◆ Task directions ◆
Bring together copies of the lines in the data below that contain the word "form".

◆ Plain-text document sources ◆
****************

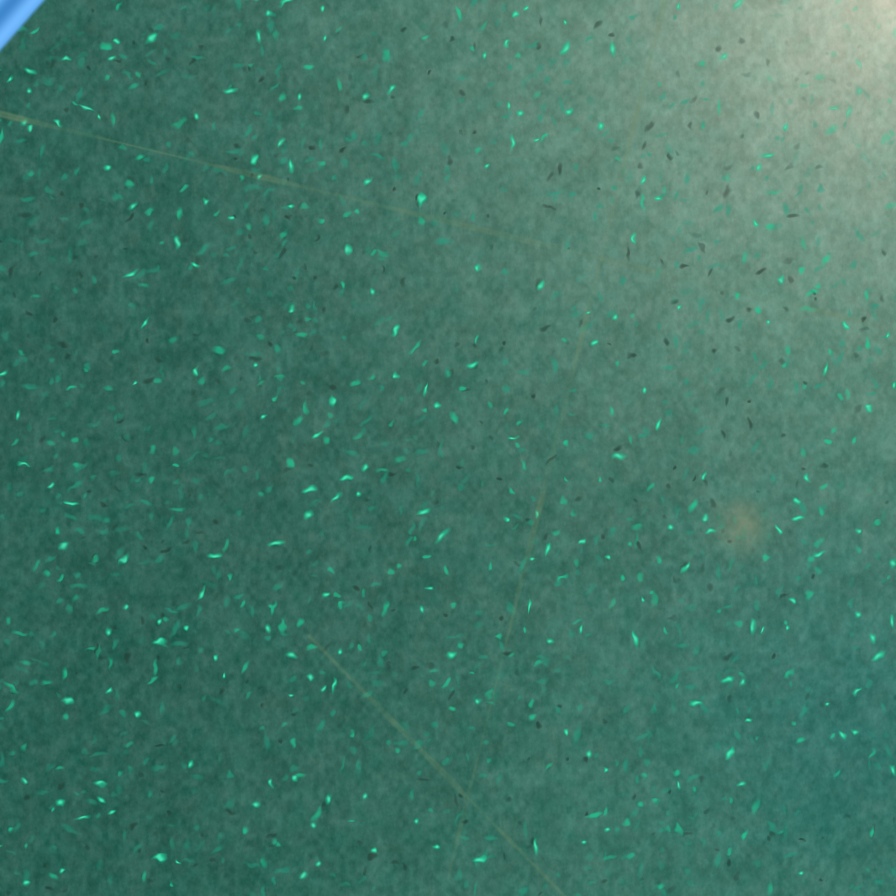
Reproduce this texture procedurally as a Shadertoy shader.

```glsl
const vec3 FLOOR_DARK = vec3(0.165, 0.375, 0.325);
const vec3 FLOOR_LIGHT = vec3(0.225, 0.450, 0.390);
const vec3 TEAL_TINT = vec3(0.12, 0.40, 0.39);
const vec3 GLARE_COLOR = vec3(0.83, 0.83, 0.74);
const vec3 FLECK_COLOR = vec3(0.13, 0.80, 0.58);
const vec3 FLECK_DIM = vec3(0.15, 0.62, 0.50);
const vec3 FLECK_CORE = vec3(0.50, 0.98, 0.82);
const vec3 SPECK_COLOR = vec3(0.13, 0.20, 0.17);
const vec3 SEAM_COLOR = vec3(0.46, 0.55, 0.41);
const vec3 STAIN_COLOR = vec3(0.60, 0.58, 0.46);
const vec3 CORNER_BLUE = vec3(0.35, 0.63, 0.90);

const vec2 GLARE_CENTER = vec2(0.99, 1.0);
const float GLARE_AMOUNT = 0.92;
const float GLARE_FALLOFF = 3.2;
const vec2 STAIN_CENTER = vec2(0.828, 0.412);
const vec2 FLECK_SIZE = vec2(0.0066, 0.0034);
const vec2 DIM_SIZE = vec2(0.0075, 0.0034);
const vec2 SPECK_SIZE = vec2(0.0052, 0.0032);
const float CHIP_WARP = 0.0045;
const float GRAIN_AMOUNT = 0.12;
const float MOTTLE_AMOUNT = 0.08;
const float HUE_AMOUNT = 0.05;

vec3 hash3(vec2 p) {
    vec3 q = fract(vec3(p.xyx) * vec3(0.1031, 0.1030, 0.0973));
    q += dot(q, q.yxz + 33.33);
    return fract((q.xxy + q.yzz) * q.zyx);
}

float noise(vec2 p) {
    vec2 i = floor(p), f = fract(p);
    f = f * f * (3.0 - 2.0 * f);
    float low = mix(hash3(i).x, hash3(i + vec2(1, 0)).x, f.x);
    float high = mix(hash3(i + vec2(0, 1)).x, hash3(i + vec2(1, 1)).x, f.x);
    return mix(low, high, f.y);
}

float fbm(vec2 p) {
    float sum = 0.0, weight = 0.5;
    for (int i = 0; i < 3; i++) {
        sum += weight * (noise(p) - 0.5);
        p = mat2(0.8, 0.6, -0.6, 0.8) * p * 2.03 + 17.3;
        weight *= 0.55;
    }
    return sum;
}

// Scattered ragged chips: x is coverage, y is the bright core
vec2 chips(vec2 uv, float cells, float density, vec2 size, float seed) {
    vec2 home = floor(uv * cells), result = vec2(0.0);
    for (int y = -1; y <= 1; y++)
    for (int x = -1; x <= 1; x++) {
        vec2 cell = home + vec2(x, y);
        vec3 place = hash3(cell + seed);
        vec3 form = hash3(cell + seed + 71.7);
        vec2 center = (cell + place.xy) / cells;
        float cluster = 0.15 + 1.7 * smoothstep(0.2, 0.8, noise(center * 17.0 + seed));
        if (place.z > density * cluster) continue;

        float angle = mix(0.45, 1.25, center.x) + (form.x - 0.5) * 2.2;
        vec2 along = vec2(cos(angle), sin(angle));
        vec2 d = uv - center;
        vec2 q = vec2(dot(d, along), dot(d, vec2(-along.y, along.x)));
        vec2 extent = size * vec2(mix(0.5, 1.5, form.y * form.y), mix(0.65, 1.15, form.z));
        float r = length(q / extent);
        float strength = mix(0.35, 1.0, fract(form.x * 7.0 + form.y));
        float cover = strength * (1.0 - smoothstep(0.25, 1.3, r));
        float core = step(0.75, strength) * (1.0 - smoothstep(0.0, 0.75, r));
        result = max(result, vec2(cover, core));
    }
    return result;
}

// Thin, broken line between two points
float seam(vec2 p, vec2 a, vec2 b, float width) {
    vec2 ab = b - a;
    float t = clamp(dot(p - a, ab) / dot(ab, ab), 0.0, 1.0);
    float wobble = (noise(vec2(t * 14.0, a.x * 31.0)) - 0.5) * 0.003;
    float d = abs(length(p - a - ab * t) + wobble);
    float wear = mix(0.2, 1.0, noise(vec2(t * 40.0, a.y * 57.0)));
    return wear * (1.0 - smoothstep(width * 0.2, width * 1.6, d));
}

void mainImage(out vec4 fragColor, in vec2 fragCoord) {
    vec2 uv = fragCoord / iResolution.xy;

    // Floor colour with broad lighting
    float light = smoothstep(0.2, 1.0, uv.x * 0.85 + abs(uv.y - 0.45) * 0.45);
    vec3 col = mix(FLOOR_DARK, FLOOR_LIGHT, light);
    vec2 fromTint = uv - vec2(0.95, 0.2);
    col = mix(col, TEAL_TINT, 0.5 * exp(-dot(fromTint, fromTint) * 25.0));
    float glare = GLARE_AMOUNT * exp(-GLARE_FALLOFF * length(uv - GLARE_CENTER));
    col = mix(col, GLARE_COLOR, glare);

    // Mottling, hue drift and fine grain
    col += MOTTLE_AMOUNT * fbm(uv * 38.0);
    col += HUE_AMOUNT * fbm(uv * 60.0 + 41.0) * vec3(1.0, -0.3, -0.2);
    col += GRAIN_AMOUNT * fbm(uv * vec2(170.0, 135.0));

    // Dark specks, dim chips, then bright chips
    float fade = 1.0 - 0.75 * smoothstep(0.25, 0.8, glare);
    vec2 warp = vec2(noise(uv * 150.0), noise(uv * 150.0 + 83.0)) - 0.5;
    vec2 ragged = uv + CHIP_WARP * warp;
    col = mix(col, SPECK_COLOR, 0.55 * fade * chips(ragged, 36.0, 0.26, SPECK_SIZE, 11.0).x);
    col = mix(col, FLECK_DIM, 0.6 * fade * chips(ragged, 46.0, 0.46, DIM_SIZE, 137.0).x);
    vec2 bright = chips(ragged, 33.0, 0.48, FLECK_SIZE, 263.0) * fade;
    col = mix(col, FLECK_COLOR, bright.x);
    col = mix(col, FLECK_CORE, 0.5 * bright.y);

    // Worn seams and a scratch
    float fadeRight = mix(0.55, 0.25, uv.x);
    col = mix(col, SEAM_COLOR, fadeRight * seam(uv, vec2(0.0, 0.873), vec2(1.0, 0.632), 0.0025));
    col = mix(col, SEAM_COLOR, 0.36 * seam(uv, vec2(0.742, 1.0), vec2(0.5, 0.02), 0.0025));
    col = mix(col, SEAM_COLOR, 0.42 * seam(uv, vec2(0.345, 0.29), vec2(0.63, 0.0), 0.0025));

    // Pale stain and blue corner
    vec2 fromStain = uv - STAIN_CENTER;
    float stain = exp(-dot(fromStain, fromStain) * 1700.0);
    col = mix(col, STAIN_COLOR, stain * (0.5 + 0.6 * fbm(uv * 60.0)));
    float corner = dot(uv - vec2(0.0, 0.943), normalize(vec2(-0.057, 0.050)));
    vec3 blue = CORNER_BLUE + 0.10 * sin(corner * 180.0);
    col = mix(col, blue, smoothstep(-0.003, 0.003, corner));

    fragColor = vec4(clamp(col, 0.0, 1.0), 1.0);
}
```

****************

◆ Written response ◆
        vec3 form = hash3(cell + seed + 71.7);
        float angle = mix(0.45, 1.25, center.x) + (form.x - 0.5) * 2.2;
        vec2 extent = size * vec2(mix(0.5, 1.5, form.y * form.y), mix(0.65, 1.15, form.z));
        float strength = mix(0.35, 1.0, fract(form.x * 7.0 + form.y));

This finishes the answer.